The third quatrain intensifies the poet's argument declaring love is the only thing that can stand up to time. Shakespeare has personified love and time in this quatrain. By personifying time he has created a tyrant who possesses a major threat to love. The harsh diction chosen in lines nine and ten exaggerates the power time has on beauty and youth, creating the image of a burly grandfather clock hacking at a flourishing harvest so it will no longer bask in the warmth of the sun. The speaker is declaring that love will stand up to time it will not be made a joke of. Love will not recoil as time ages the loved ones appearance or alter when personal growth changes the beloved's character. Love will endure any test time puts to it. Love cannot be measured by hours or weeks even when life's judgement day has come ("the edge of doom"). This brings me back to the marriage vowels taken from "The Book of Common Prayer"(online: 2003, 10 April: 8): 'Wilt thou love her, comfort her, honour, and keep her in sickness and in health; and, forsaking all other, keep thee only unto her, so long as ye both shall live? These vowels have one pledge that they will love each other until they are parted by death but Shakespeare is proclaiming that True Love will not be told when it will stop, it is constant it has no limits.
In the couplet and as a final attempt to convince the audience that he indeed knows exactly what true love is Shakespeare has the speaker present himself to the audience as a poet. Declaring that since I have written of True Love, then what I assert must be true love. He testifies on his craft like a defendant in a court of law ('if this be error and upon me proved"). For if the audience (the jury) rejects his claim that love is constant and accept that impediments do in fact change the way one loves, than he has misjudged love and surrenders anything that he has ever written. For if a poet, a sonneteer who is an expert in their craft can be proven to be wrong than no man has truly ever loved. Often we claim that if an expert in a certain field is unable accomplish a task given to them, than there is no chance of anybody else being able to accomplish it either.

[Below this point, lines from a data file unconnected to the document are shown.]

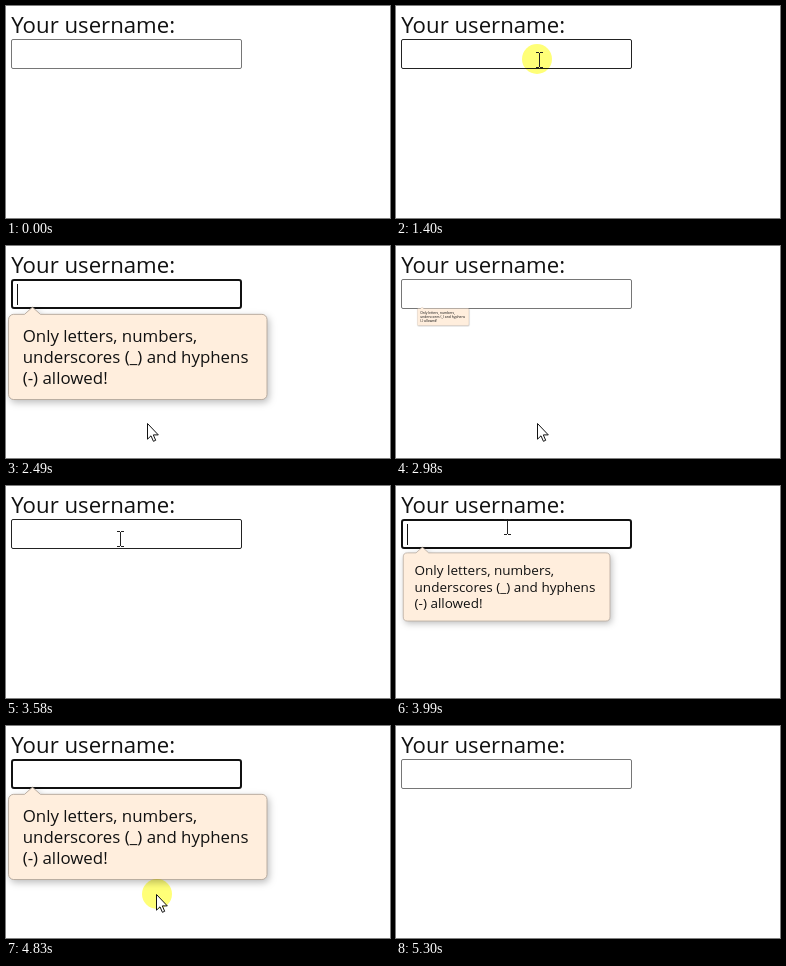
An HTML page for the animation above (6.04 s loop, 384 px wide and 212 px high).

```html
<!DOCTYPE html>
<html lang="en">
<head>
<meta charset="utf-8">
<title>Username callout</title>
<style>
  html, body { margin: 0; width: 100%; height: 100%; overflow: hidden; background: #fff; }
  svg { display: block; width: 100vw; height: 100vh; }
  text { font-family: "Open Sans", "Noto Sans", sans-serif; fill: #111; }
  #callout path { fill: #fed; stroke: #b5a89c; filter: drop-shadow(2px 3.5px 4px rgba(0, 0, 0, .25)); }
  #callout text { font-size: 18.15px; }
  #spot { fill: #ffff78; mix-blend-mode: multiply; }
</style>
</head>
<body>
<svg viewBox="0 0 384 212">
  <text x="5.3" y="27" font-size="22.2">Your username:</text>
  <rect id="field" fill="#fff"/>
  <path id="caret" d="M11.5 38V59" stroke="#111"/>
  <!-- drawn around the arrow tip, which is the scaling origin -->
  <g id="callout">
    <path d="M.5 .2L9 7.9H247.2a5.5 5.5 0 0 1 5.5 5.5V94a5.5 5.5 0 0 1-5.5 5.5H-19.7a5.5 5.5 0 0 1-5.5-5.5V13.4a5.5 5.5 0 0 1 5.5-5.5H-8Z"/>
    <text x="-10" y="37.5">Only letters, numbers,</text>
    <text x="-10" y="60">underscores (_) and hyphens</text>
    <text x="-10" y="82.5">(-) allowed!</text>
  </g>
  <g id="pointer">
    <circle id="spot" r="15"/>
    <path id="arrow" d="M-.5 .5V16.2L3 12.8 5.4 18.3 7.7 17.3 5.3 11.9H10.3Z" fill="#fff" stroke="#111"/>
    <path id="beam" d="M-1 -6.5h3M3 -6.5h3M2.5 -6V8M-1 8.5h3M3 8.5h3" fill="none" stroke="#222"/>
  </g>
</svg>
<script>
const LOOP = 6040, STEP = 68, LAG = 28, REST = 0.93;
const bursts = [0, 520, 1400, 2010, 2690, 3310, 3850, 4480, 4830, 5300];
const clicks = [1400, 2690, 3850, 4830];
const track = [ // time, x, y of the pointer
  [520, 271, 196], [1064, 141, 53], [1980, 141, 53], [2420, 142, 177],
  [3280, 142, 177], [3650, 109, 40], [4000, 109, 40], [4258, 109, 56],
  [4410, 131, 135], [4550, 151, 168], [4900, 151, 168], [5240, 335, 214]
];
const $ = id => document.getElementById(id);
const show = (id, on) => $(id).setAttribute('visibility', on ? 'visible' : 'hidden');
const set = (id, attrs) => {
  for (const name in attrs) $(id).setAttribute(name, attrs[name]);
};

function bezier(x1, y1, x2, y2) {
  const curve = (a, b, u) => 3 * (1 - u) ** 2 * u * a + 3 * (1 - u) * u * u * b + u ** 3;
  return x => {
    if (x <= 0) return 0;
    if (x >= 1) return 1;
    let lo = 0, hi = 1;
    for (let i = 0; i < 24; i++) {
      const mid = (lo + hi) / 2;
      if (curve(x1, x2, mid) < x) lo = mid; else hi = mid;
    }
    return curve(y1, y2, lo);
  };
}
const spring = bezier(.175, .885, .32, 1.29);
const ease = bezier(.25, .1, .25, 1);

function snap(t) {
  const start = bursts.filter(b => b <= t).pop();
  return start + Math.floor((t - start + 14) / STEP) * STEP;
}

function pointerAt(t) {
  const next = track.findIndex(k => k[0] > t);
  if (next < 1) return track[next ? track.length - 1 : 0].slice(1);
  const [t0, x0, y0] = track[next - 1], [t1, x1, y1] = track[next];
  const u = (t - t0) / (t1 - t0), s = u * u * (3 - 2 * u);
  return [x0 + (x1 - x0) * s, y0 + (y1 - y0) * s];
}

function draw(time) {
  const t = snap(time);
  const [x, y] = pointerAt(t).map(Math.round);
  const present = t >= 520 && t < 5240;
  const hover = present && x > 5 && x < 236 && y > 33 && y < 63;

  // Odd clicks focus the field, even ones leave it.
  const past = clicks.filter(c => c + LAG <= t);
  const focused = past.length % 2 === 1;
  const since = past.length ? t - past[past.length - 1] - LAG : Infinity;
  const scale = REST * (focused ? spring(since / 485) : 1 - ease(since / 490));

  set('field', focused
    ? { x: 6, y: 34, width: 229, height: 28, rx: 2, stroke: '#111', 'stroke-width': 2 }
    : { x: 5.5, y: 33.5, width: 230, height: 29, rx: 1.5, stroke: hover ? '#222' : '#767676', 'stroke-width': 1 });
  show('caret', focused && since % 1000 < 500);
  set('callout', { transform: `translate(26 61) scale(${Math.max(scale, .001)})` });
  show('callout', scale > .01);

  set('pointer', { transform: `translate(${x} ${y})` });
  show('spot', present && clicks.some(c => t >= c && t < c + 130));
  show('arrow', present && !hover);
  show('beam', hover);
}

function tick() {
  draw(performance.now() % LOOP);
  requestAnimationFrame(tick);
}
tick();
</script>
</body>
</html>
```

Shakespeare is an expert sonnet writer. He is able to create his sonnets to sound biographical. If this sonnet is an account of his true feelings about love and the elements that are needed to shape a loving relationship, than they do not comply with the conventional ideas of love of his time. Marriages in Shakespeare time were often arranged by parents to substantiate eminence or trade. A man might seek a wife to give him status or perhaps to legitimate an affair that may produce an heir. Often it was a women's dowry not her love that was the prize most sought by suitors. Since Shakespeare was married he could relate to the conventional ideas of marriage but since he was removed from his wife he may also have experienced another form of devotion, which asserts his final conviction that true love weathers all storms.
List of Reference
'The Book Of Common Prayer', The Solemnization of Marriage. Retrieved 10 Apr.
2003 from http://www.eskimo.com/~lhowell/bcp1662/occasion/marriage.html
Kerrigan, J. 1995 (1986), The Sonnets and A Lover's Complaint by William Shakespeare,
VCCS Litonline, Introduction to Literature English 112 (English Composition II),
page 9 of 20, ' The (Hyper) Text of Sonnet 116' Retrieved 1 Feb. 2003 from
'Shakespeare's Sonnets', Commentary Sonnet 116 Retrieved 1 Feb. 2003 from,
The Place 2 Be, Critique of Sonnet 116, Shakespeare's Sonnets, Retrieved 18 Apr.
2003 from http://www.geocities.com/Athens/Troy/4081/116c.html
Austen, J. 1998 (1970), Pride and Prejudice, Oxford World's Classic paperback, Oxford